We admit we’re not big futbol/soccer fans. Part of it is FIFA’s career corruption, which turns us off. Plus. we grew up in the 1970s in the era of Total Football, and the game is very different now—despite Ted Lasso and its return to the style we grew up playing. Whenever we watch soccer in America, we usually either fall asleep … or turn it off at halftime so we can outside and actually play the sport instead of merely watching it. So, yeah, there’s some built-in subjectivity here.

Reading the news today that Major League Soccer is adding a 30th team via expansion caught us off-guard, however. We didn’t even know MLS was that big already to begin with, and it shocked us to learn there are 29 teams already in existence. Shows you how much we’ve been paying attention to the sport (basically, we don’t). As a result, we thought we’d post some interesting facts that may interest only us about the MLS and its existing organizational structure. Hang on:

  • The league started in 1996 in the aftermath of the 1994 World Cup competition hosted across the U.S.
  • For the first 11 seasons, MLS bounced back and forth between 10 and 12 teams, intermittently.
  • After 20 years of existence, the league had doubled in size from its original 10 teams to a total of 20 teams.
  • The Los Angeles Galaxy have the most championships (5), although it has not won since 2014.
  • D.C. United is second in total titles (4), but the club has not claimed a championship since 2004.
  • Fifteen different teams have earned at least one league crown over the 27-year lifespan of the league.
  • The New England Revolution holds the record for five runners-up finishes without a championship.

The league has just one tier, so to speak, with the current 29 teams, so there is no fear of relegation—and no motivator of promotion, either. A quick glance at the 2023 season’s tables show us two conferences with 15 and 14 teams, respectively, so the San Diego addition in 2025 will even out the Eastern and Western divide. The franchise with the highest attendance this season, easily, is the Atlanta United with an average of 46,552 fans per match. That’s pretty crazy.
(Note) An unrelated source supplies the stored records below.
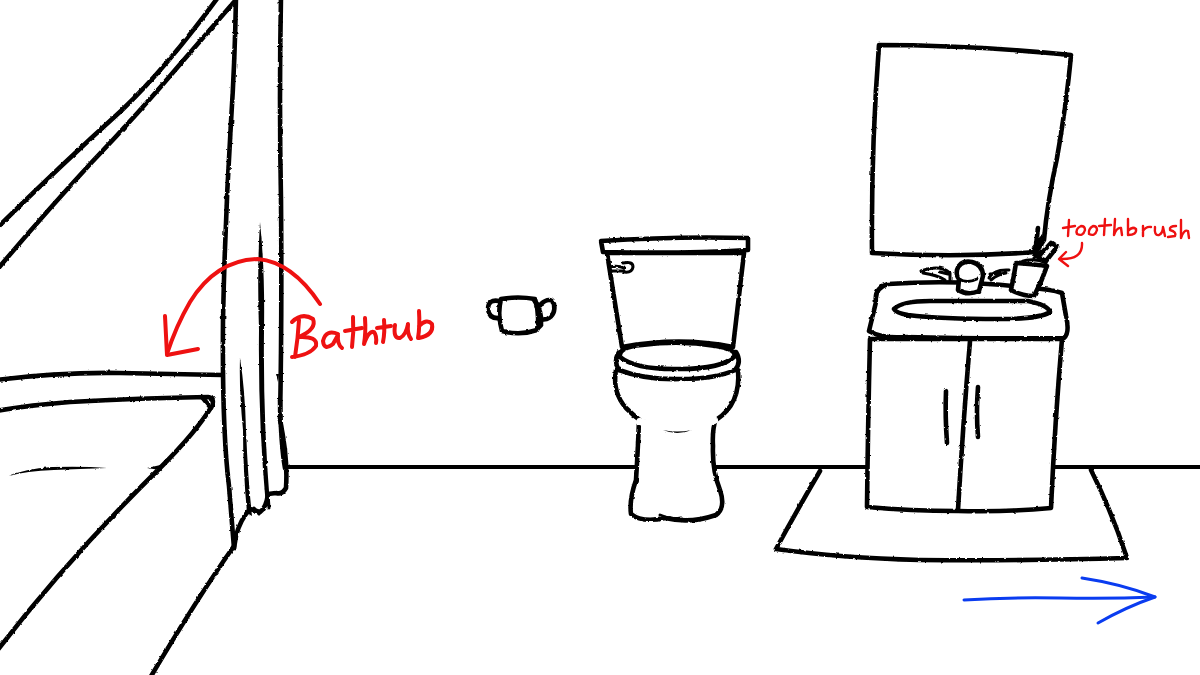
<!DOCTYPE html>
<html lang="en">
<head>
<meta charset="utf-8">
<title>Bathroom storyboard sketch</title>
<style>
  :root { --paper: #ffffff; --ink: #000000; --note: #ee1111; --camera: #0a3cf0; }
  html, body { margin: 0; background: var(--paper); overflow: hidden; }
  .board { display: block; width: 1200px; height: 675px; }
  .ink { fill: none; stroke: var(--ink); stroke-width: 4.6; stroke-linecap: round; stroke-linejoin: round; }
  .ink .solid { fill: var(--paper); }
  .ink .fine { stroke-width: 3; }
  .ink .taper { fill: var(--ink); stroke: none; }
  .floor-line { stroke: var(--ink); stroke-width: 4; }
  .note { fill: none; stroke: var(--note); stroke-width: 4; stroke-linecap: round; stroke-linejoin: round; }
  .note-small { stroke-width: 2.4; }
  .camera-move { fill: none; stroke: var(--camera); stroke-width: 3; stroke-linecap: round; stroke-linejoin: round; }
</style>
</head>
<body>
<svg class="board" viewBox="0 0 1200 675" role="img" aria-label="Line sketch of a bathroom with a bathtub, toilet and sink, marked with notes and arrows">
  <defs>
    <filter id="brush-edge" filterUnits="userSpaceOnUse" x="0" y="0" width="1200" height="675">
      <feTurbulence type="fractalNoise" baseFrequency="0.25" numOctaves="2" seed="4" result="grain"/>
      <feDisplacementMap in="SourceGraphic" in2="grain" scale="2.4" xChannelSelector="R" yChannelSelector="G"/>
    </filter>
  </defs>

  <line class="floor-line" x1="286" y1="467" x2="1200" y2="467"/>

  <g class="ink" filter="url(#brush-edge)">
    <g id="bathtub">
      <path d="M-4 380Q60 372 120 373T222 375"/>
      <path d="M-4 411Q30 405 70 402Q140 398 208 397Q215 398 212 406Q196 432 162 466Q70 556-4 652"/>
      <path d="M202 397L211 408"/>
      <path class="taper" d="M9 476Q24 469 52 467Q84 466 107 468Q80 469 54 470Q26 471 9 476Z"/>
      <path class="taper" d="M147 468L165 464L160 470Z"/>
      <path d="M234 546Q196 600 150 678"/>
    </g>

    <g id="curtain-rail">
      <path d="M-4 229Q60 166 122 110Q168 66 219-4"/>
      <path d="M-4 271Q44 214 92 162Q138 114 182 62L234 2"/>
    </g>

    <g id="shower-curtain">
      <path d="M236-4Q235 60 231 122Q225 220 223 320Q222 430 229 486L234 548"/>
      <path d="M281-4Q279 100 281 200Q282 320 280 420Q288 458 286 488Q282 495 276 493L268 494Q266 508 260 512L250 509Q240 520 236 536L234 548"/>
      <path d="M280 400Q281 446 285 468"/>
      <path class="taper" d="M260 222Q265 270 264 330Q263 420 270 505L266 507Q258 420 259 330Q257 270 260 222Z"/>
      <path class="taper" d="M240 358Q245 390 246 430Q248 480 252 516L247 513Q243 470 243 430Q239 390 240 358Z"/>
      <path class="taper" d="M276 374L279 374L278 382Z"/>
      <path class="fine" d="M254 508L259 514M268 493L269 508"/>
    </g>

    <g id="paper-holder">
      <path d="M499 301Q488 299 488 309Q489 319 499 318"/>
      <path d="M541 304Q550 296 554 304Q556 315 547 319L540 320"/>
      <path class="solid" d="M501 299Q518 296 535 299Q540 315 537 330Q520 336 502 331Q497 315 501 299Z"/>
      <path d="M534 300Q542 308 541 325L537 329"/>
    </g>

    <g id="toilet">
      <path class="solid" d="M639 420Q638 448 636 480Q629 500 631 514Q642 523 665 518Q690 524 716 515Q726 508 720 490Q712 470 713 446Q712 430 716 418Z"/>
      <path class="solid" d="M616 370Q612 392 626 408Q634 416 641 421Q676 436 716 420Q741 404 738 370Z"/>
      <path d="M640 422Q678 436 714 420" stroke="#fff" stroke-width="8"/>
      <path class="solid" d="M607 253L622 347Q680 336 733 347L744 253Z"/>
      <path class="solid" d="M601 241Q676 236 748 238L748 250Q680 254 603 252Z"/>
      <path class="solid" d="M619 352Q613 361 619 370Q645 380 680 379Q716 379 735 370Q742 362 736 352Z"/>
      <path class="solid" d="M620 357Q618 347 642 345Q680 340 716 346Q735 349 735 356Q722 369 680 369Q636 370 620 357Z"/>
      <path class="fine" d="M609 267Q618 265 624 268M610 271L624 271"/>
      <path class="fine" d="M623 263Q633 261 633 267Q632 273 624 272"/>
      <path class="taper" d="M663 430Q677 433 692 430Q677 436 663 430Z"/>
      <path class="fine" d="M660 515Q670 520 681 518"/>
    </g>

    <g id="bath-mat">
      <path d="M820 471Q796 512 776 549Q840 558 920 560Q1030 561 1127 558Q1112 512 1091 470"/>
    </g>

    <g id="vanity-cabinet">
      <path class="solid" d="M870 339Q868 420 867 507Q910 511 958 511Q1010 512 1051 508Q1055 420 1062 339Z"/>
      <path d="M970 341Q963 424 958 510"/>
      <path d="M946 391Q945 416 947 443M978 387Q976 412 978 437"/>
    </g>

    <g id="mirror">
      <path d="M879 45Q970 45 1071 55Q1067 100 1057 158Q1047 204 1044 240L1036 252Q960 258 872 253Q871 150 879 45Z"/>
      <path d="M1038 228L1035 254M1042 238L1034 248"/>
    </g>

    <g id="sink">
      <path class="solid" d="M888 284Q874 288 876 302L869 331Q882 339 906 337Q980 339 1064 338Q1070 333 1066 316L1062 293Q1050 289 1030 288Q960 279 888 284Z"/>
      <path class="solid" d="M894 309Q902 301 930 301L1028 301Q1048 305 1050 312Q1040 319 1000 319Q940 319 908 315Q896 313 894 309Z"/>
    </g>

    <g id="faucet">
      <path class="fine" d="M921 271Q940 264 950 273L950 281M923 273Q937 275 945 280M940 272L948 274"/>
      <path class="fine" d="M1009 270Q994 269 989 278M1006 273Q998 274 991 280M990 274L1000 273"/>
      <path class="solid" d="M957 270Q960 260 972 262Q983 265 983 276L979 291Q968 296 958 290L959 279Q956 276 957 270Z"/>
      <path class="fine" d="M959 279Q967 284 977 279"/>
    </g>

    <g id="toothbrush-cup">
      <path class="solid" d="M1038 257L1051 243L1057 247L1046 261Z"/>
      <path class="fine" d="M1034 258L1042 250"/>
      <path class="solid" d="M1016 263Q1032 264 1047 266Q1042 281 1034 296Q1022 296 1011 290Q1014 276 1016 263Z"/>
      <path class="fine" d="M1020 262Q1034 257 1046 263"/>
    </g>
  </g>

  <g id="bathtub-note" class="note">
    <path d="M320 304Q292 262 258 259Q216 260 190 302Q176 326 167 354"/>
    <path d="M165 316L167 355L198 349"/>
    <g role="img" aria-label="Bathtub">
      <path d="M299 320Q298 338 295 357M292 322Q302 312 313 319Q317 329 299 337Q318 336 316 346Q310 355 292 357"/>
      <path d="M338 334Q326 329 323 341Q324 351 333 344L338 335Q337 344 342 348"/>
      <path d="M353 317Q354 332 352 347M345 331L362 328"/>
      <path d="M365 318Q366 332 364 344Q369 330 374 332Q377 336 376 343"/>
      <path d="M384 320Q385 332 383 342M377 328L391 326"/>
      <path d="M395 325Q393 339 400 338Q406 335 408 324Q407 334 411 339"/>
      <path d="M419 311Q420 326 418 338M419 326Q427 318 432 324Q434 335 419 338"/>
    </g>
  </g>

  <g id="toothbrush-note" class="note note-small">
    <path d="M1082 243Q1083 260 1060 259M1066 252L1059 259L1068 266"/>
    <g role="img" aria-label="toothbrush">
      <path d="M1069 220L1068 236M1063 228L1075 226"/>
      <path d="M1081 226Q1075 229 1077 234Q1083 237 1085 230Q1085 226 1081 226Z"/>
      <path d="M1093 226Q1088 229 1089 234Q1095 237 1097 230Q1097 226 1093 226Z"/>
      <path d="M1105 219L1104 235M1099 226L1111 225"/>
      <path d="M1115 219L1114 235Q1117 227 1121 228L1122 235"/>
      <path d="M1128 219L1128 235Q1137 235 1136 229Q1132 226 1128 231"/>
      <path d="M1143 226L1143 236M1143 231Q1146 226 1151 227"/>
      <path d="M1155 227Q1154 236 1159 235Q1163 233 1163 227L1165 236"/>
      <path d="M1176 226Q1169 226 1170 230Q1177 232 1175 236L1168 237"/>
      <path d="M1181 220L1181 238Q1184 229 1188 231L1189 238"/>
    </g>
  </g>

  <g id="camera-arrow" class="camera-move">
    <path d="M964 600Q1010 597 1060 598T1155 597"/>
    <path d="M1082 578Q1122 584 1155 597Q1126 607 1098 623"/>
  </g>
</svg>
</body>
</html>
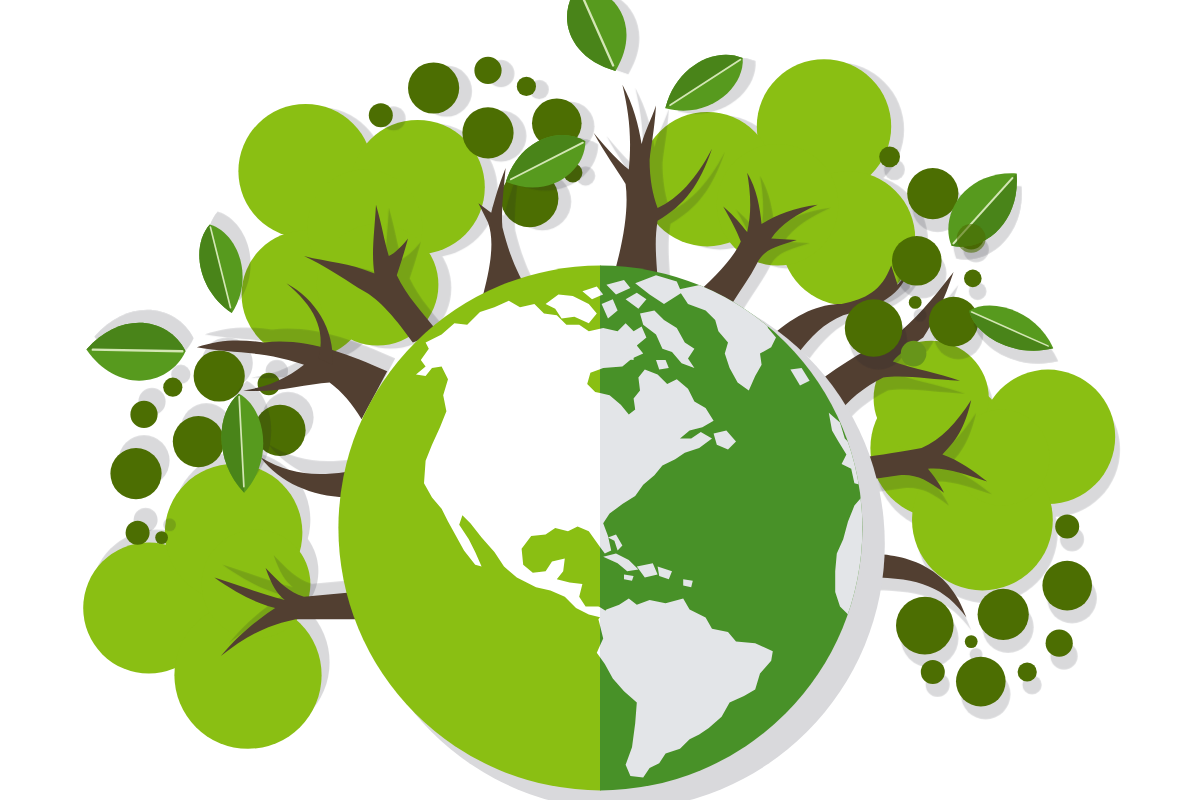
<!DOCTYPE html>
<html lang="en">
<head>
<meta charset="utf-8">
<title>Green planet with trees</title>
<style>
:root{
  --paper:#ffffff;
  --lime:#8abf13;
  --forest:#489128;
  --olive:#4c6e02;
  --bark:#523f31;
  --leaf:#579a1e;
  --leaf-shade:#498419;
  --vein:#d3e6b4;
  --land-light:#ffffff;
  --land-shade:#e3e5e8;
  --globe-shadow:#d9d9dc;
}
html,body{margin:0;width:1200px;height:800px;overflow:hidden;background:var(--paper)}
svg{display:block}
.crown{fill:var(--lime)}
.berries{fill:var(--olive)}
.trunk{fill:var(--bark)}
.leaf-body{fill:var(--leaf)}
.leaf-half{fill:var(--leaf-shade)}
.leaf-vein{stroke:var(--vein);stroke-width:1.5;fill:none;stroke-linecap:round}
.globe-shadow{fill:var(--globe-shadow)}
.sea-left{fill:var(--lime)}
.sea-right{fill:var(--forest)}
.land-left{fill:var(--land-light)}
.land-right{fill:var(--land-shade)}
.cast-top{filter:url(#shadow-top)}
.cast-left{filter:url(#shadow-left)}
.cast-right{filter:url(#shadow-right)}
</style>
</head>
<body>
<svg width="1200" height="800" viewBox="0 0 750 500" role="img" aria-label="Two-tone green globe with trees and leaves growing around it">
<defs>
  <filter id="shadow-top" filterUnits="userSpaceOnUse" x="0" y="-20" width="750" height="540" color-interpolation-filters="sRGB"><feDropShadow dx="8" dy="2" stdDeviation="0" flood-color="#20202a" flood-opacity=".17"/></filter>
  <filter id="shadow-left" filterUnits="userSpaceOnUse" x="0" y="-20" width="750" height="540" color-interpolation-filters="sRGB"><feDropShadow dx="5" dy="-8" stdDeviation="0" flood-color="#20202a" flood-opacity=".17"/></filter>
  <filter id="shadow-right" filterUnits="userSpaceOnUse" x="0" y="-20" width="750" height="540" color-interpolation-filters="sRGB"><feDropShadow dx="3" dy="8" stdDeviation="0" flood-color="#20202a" flood-opacity=".17"/></filter>
  <clipPath id="globe-left"><path d="M375 166A164 164 0 0 0 375 494Z"/></clipPath>
  <clipPath id="globe-right"><path d="M375 166A164 164 0 0 1 375 494Z"/></clipPath>
  <g id="leaf">
    <path class="leaf-body" d="M-31 0C-22 -21 10 -29 31 0C10 25 -20 21 -31 0Z"/>
    <path class="leaf-half" d="M-31 0L31 0C10 25 -20 21 -31 0Z"/>
    <path class="leaf-vein" d="M-29 0H27"/>
  </g>
  <g id="continents">
    <path id="north-america" d="M260 234L266 229L263 225L268 218L266 214L276 209L284 202L292 203L300 195L309 192L318 188L325 192L334 190L340 196L348 197L354 203L362 203L368 207L377 205L386 207L391 202L396 207L401 204L404 211L398 216L402 221L395 224L389 229L377 230L369 233L367 240L372 245L381 247L388 253L393 259L397 256L396 249L400 244L399 236L403 231L411 234L417 240L423 237L430 243L434 251L441 255L446 263L439 267L431 269L425 274L432 274L438 270L445 274L437 280L428 283L422 287L414 291L409 297L402 303L397 310L389 315L381 321L377 327L380 335L382 344L378 346L373 339L368 332L361 329L355 332L347 330L341 334L332 335L326 343L327 353L333 358L341 357L345 351L353 349L352 357L348 362L356 364L364 365L362 373L366 379L374 379L379 382L376 386L368 384L360 380L353 373L344 369L335 367L323 361L315 354L309 345L301 336L294 327L289 322L287 328L293 337L297 345L301 354L297 353L290 344L285 335L280 326L276 318L270 311L265 302L266 288L270 278L275 267L279 257L277 247L280 237L276 229L270 230L266 235Z"/>
    <path id="arctic-islands" d="M341 190L349 184L358 185L368 190L373 196L368 202L359 198L351 199L347 193ZM364 182L373 179L377 184L370 187ZM376 190L383 187L386 194L380 199ZM379 178L390 175L394 180L385 184ZM391 187L398 183L404 187L399 193ZM397 177L410 172L423 176L426 183L415 190L406 184ZM400 196L409 194L415 200L423 205L428 214L434 218L430 224L434 230L426 227L420 220L414 218L410 209L402 203ZM388 218L396 219L396 225L388 224ZM410 225L416 225L418 230L412 231Z"/>
    <path id="greenland" d="M424 181L438 178L455 182L467 186L478 196L480 205L485 211L482 217L475 221L476 228L472 235L468 244L461 239L456 230L453 221L455 214L449 207L447 200L441 194L430 190Z"/>
    <path id="newfoundland" d="M446 271L454 269L460 276L455 281L448 278Z"/>
    <path id="iceland" d="M494 231L501 230L506 238L500 241Z"/>
    <path id="antilles" d="M377 348L385 346L393 350L399 356L392 357L386 352ZM380 336L385 334L389 341L386 344L384 338ZM398 354L408 352L411 359L403 361ZM411 354L420 357L418 362L412 360ZM427 362L433 363L432 367L427 366ZM390 359L396 360L395 363L390 362Z"/>
    <path id="south-america" d="M374 387L379 381L387 378L393 374L398 378L406 375L416 377L427 374L431 381L441 386L445 393L455 395L460 401L472 402L483 407L482 413L475 421L472 431L465 435L456 439L451 448L443 455L437 459L431 462L425 468L416 471L412 477L406 480L402 486L394 485L391 478L395 467L397 452L398 439L390 432L383 424L378 415L373 408L377 399Z"/>
    <path id="africa" d="M540 309L534 316L530 326L527 337L523 346L522 357L522 370L525 379L531 385L540 382Z"/>
    <path id="europe" d="M518 258L525 264L528 274L532 278L541 290L541 304L534 302L532 293L526 290L529 284L524 276L520 269Z"/>
  </g>
</defs>

<g id="trees-left">
  <g class="crown cast-left">
    <circle cx="93" cy="380" r="41"/><circle cx="146" cy="333" r="43"/><circle cx="155" cy="422" r="46"/><circle cx="160" cy="365" r="34"/>
  </g>
  <g class="berries cast-left">
    <circle cx="137" cy="235" r="16"/><circle cx="124" cy="276" r="16"/><circle cx="85" cy="296" r="16"/><circle cx="175" cy="269" r="16"/>
    <circle cx="108" cy="242" r="6"/><circle cx="90" cy="259" r="8.5"/><circle cx="86" cy="333" r="7.5"/><circle cx="168" cy="240" r="7"/><circle cx="101" cy="336" r="4"/>
  </g>
  <path class="trunk cast-left" d="M222 370L190 373C180 370 175 364 166 355C170 366 173 371 178 375C165 372 150 366 134 361C148 371 160 377 172 380C160 388 150 396 138 410C152 399 165 391 185 387L222 387Z"/>
  <path class="trunk cast-left" d="M216 295C195 298 180 296 163 286C175 302 195 310 216 311Z"/>
</g>

<g id="trees-top-left">
  <g class="crown cast-top">
    <circle cx="191" cy="107" r="42"/><circle cx="261" cy="117" r="42"/><circle cx="191" cy="184" r="40"/><circle cx="228" cy="142" r="36"/><circle cx="236" cy="178" r="38"/>
  </g>
  <path class="trunk cast-left" d="M242 232C215 220 190 211 165 214C150 212 138 212 123 217C145 221 165 219 190 228C180 236 168 242 152 244C172 246 190 240 206 239C214 245 220 252 226 262Z"/>
  <path class="trunk" d="M199 224C204 206 196 191 179 177C197 187 209 205 208 228Z"/>
  <g class="berries cast-top">
    <circle cx="271" cy="55" r="16"/><circle cx="305" cy="83" r="16"/><circle cx="348" cy="77" r="15.500"/><circle cx="331" cy="124" r="18"/>
    <circle cx="238" cy="72" r="7.500"/><circle cx="305" cy="44" r="8.500"/><circle cx="329" cy="54" r="6"/><circle cx="358" cy="108" r="6"/>
  </g>
  <path class="trunk cast-top" d="M302 184C307 165 309 150 305 139L299 127L307 133C309 125 312 115 316 105C315 118 313 130 314 142C318 158 322 168 330 182Z"/>
  <path class="trunk cast-top" d="M258 214C245 196 236 186 224 180C213 173 203 166 190 160C205 164 218 164 234 171C232 158 234 146 235 128C239 142 240 150 243 160C247 158 251 154 255 149C252 160 250 166 248 172C254 185 264 195 274 208Z"/>
</g>

<g id="trees-right">
  <g class="crown cast-right">
    <circle cx="655" cy="273" r="42"/><circle cx="588" cy="280" r="44"/><circle cx="614" cy="325" r="44"/><circle cx="582" cy="249" r="36"/><circle cx="626" cy="286" r="30"/>
  </g>
  <path class="trunk cast-right" d="M533 287C552 284 565 282 576 280C588 275 598 264 607 250C603 268 597 276 589 284C600 288 608 294 617 301C604 297 592 292 580 293C584 298 587 302 590 308C580 300 572 296 562 297L535 301Z"/>
  <path class="trunk cast-right" d="M535 346C560 345 592 350 604 386C590 366 572 360 537 361Z"/>
  <g class="berries cast-right">
    <circle cx="578" cy="391" r="18"/><circle cx="627" cy="384" r="16"/><circle cx="667" cy="366" r="15.500"/><circle cx="613" cy="426" r="15.500"/>
    <circle cx="667" cy="329" r="7.500"/><circle cx="607" cy="401" r="4"/><circle cx="583" cy="420" r="7.500"/><circle cx="662" cy="402" r="8.500"/><circle cx="642" cy="420" r="6"/>
  </g>
</g>

<g id="trees-top-right">
  <g class="crown cast-top">
    <circle cx="515" cy="79" r="42"/><circle cx="442" cy="112" r="42"/><circle cx="530" cy="149" r="42"/><circle cx="486" cy="128" r="38"/>
  </g>
  <path class="trunk cast-top" d="M482 210C498 196 512 190 526 190C541 187 551 182 557 166L561 178L567 171C562 186 546 193 527 197C515 202 507 210 498 222Z"/>
  <path class="trunk cast-right" d="M508 241C528 226 545 216 558 211C572 200 582 188 596 170C590 188 584 200 577 211C568 217 562 221 558 226C572 231 586 233 600 238C580 237 565 234 552 236C540 242 530 250 523 260Z"/>
  <g class="berries cast-right">
    <circle cx="583" cy="121" r="16"/><circle cx="573" cy="163" r="15.500"/><circle cx="546" cy="205" r="18"/><circle cx="596" cy="201" r="15.500"/>
    <circle cx="556" cy="98" r="6.500"/><circle cx="608" cy="174" r="5.500"/><circle cx="572" cy="189" r="4"/><circle cx="607" cy="148" r="8"/>
  </g>
  <circle cx="571" cy="221" r="8" fill="#67951a"/>
  <path class="trunk cast-top" d="M383 174C390 150 393 130 391 115C385 105 378 96 371 83C380 94 387 101 393 106C395 85 393 70 389 53C396 66 399 78 401 90C403 82 407 75 410 66C409 82 407 90 406 100C406 112 408 122 411 130C424 124 435 112 445 93C437 116 428 128 411 138C409 150 410 160 411 174Z"/>
  <path class="trunk cast-top" d="M435 184C450 170 459 160 463 151C460 143 457 138 452 129C460 136 463 140 467 145C470 132 469 120 467 108C473 118 475 130 476 140C486 134 496 130 511 128C498 134 488 140 482 149L498 150C485 154 478 156 474 163C468 175 462 182 455 194Z"/>
</g>

<g id="loose-leaves">
  <g class="cast-left">
    <use href="#leaf" transform="translate(85 219) rotate(181)"/>
    <use href="#leaf" transform="translate(138 168) rotate(76) scale(.92 .7)"/>
    <use href="#leaf" transform="translate(151 277) rotate(87) scale(1 .72)"/>
  </g>
  <g class="cast-top">
    <use href="#leaf" transform="translate(341 101) rotate(153) scale(.9 .78)"/>
    <use href="#leaf" transform="translate(373 18) rotate(66) scale(.93 .96)"/>
    <use href="#leaf" transform="translate(440 52) rotate(147) scale(.93 .74)"/>
  </g>
  <g class="cast-right">
    <use href="#leaf" transform="translate(615 131) rotate(-48) scale(.98 .88)"/>
    <use href="#leaf" transform="translate(632 206) rotate(24) scale(.93 .62)"/>
  </g>
  <circle class="berries" cx="607" cy="149" r="9" opacity=".6"/>
</g>

<g id="globe">
  <circle class="globe-shadow" cx="387" cy="340" r="166"/>
  <path class="sea-left" d="M375.500 166A164 164 0 0 0 375.500 494Z"/>
  <path class="sea-right" d="M375 166A164 164 0 0 1 375 494Z"/>
  <g class="land-left" clip-path="url(#globe-left)"><use href="#continents"/></g>
  <g class="land-right" clip-path="url(#globe-right)"><use href="#continents"/></g>
</g>
</svg>
</body>
</html>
But we know Atlanta doesn’t have a hockey team, so maybe this fills the void? The worst team, attendance wise, is the Chicago Fire—a team in a big metropolitan area that hasn’t finished in the top half of the league since 2014, despite winning a title in 2003. It’s hard for teams in big cities to draw fans without winning, unless that team is the New York Yankees or the Los Angeles Dodgers, of course. But still, with just 12,958 fans per match, the Fire needs help, for sure.

Our “local” team is the San Jose Earthquakes, currently hanging out in fifth among Western Conference teams. They were the MLS champs in 2005 and 2012, although we had no clue, really. We’re probably confused as another Earthquakes franchise played here from 1974-1988 in the North American Soccer League (NASL, 1974-1984) and the Western Soccer Alliance. We don’t remember ever going to a game, in truth, as kids or teens, so no wonder the new version is so invisible.

Maybe this should be our challenge for the next few years: watch some American futbol and see where we go. Hmmm.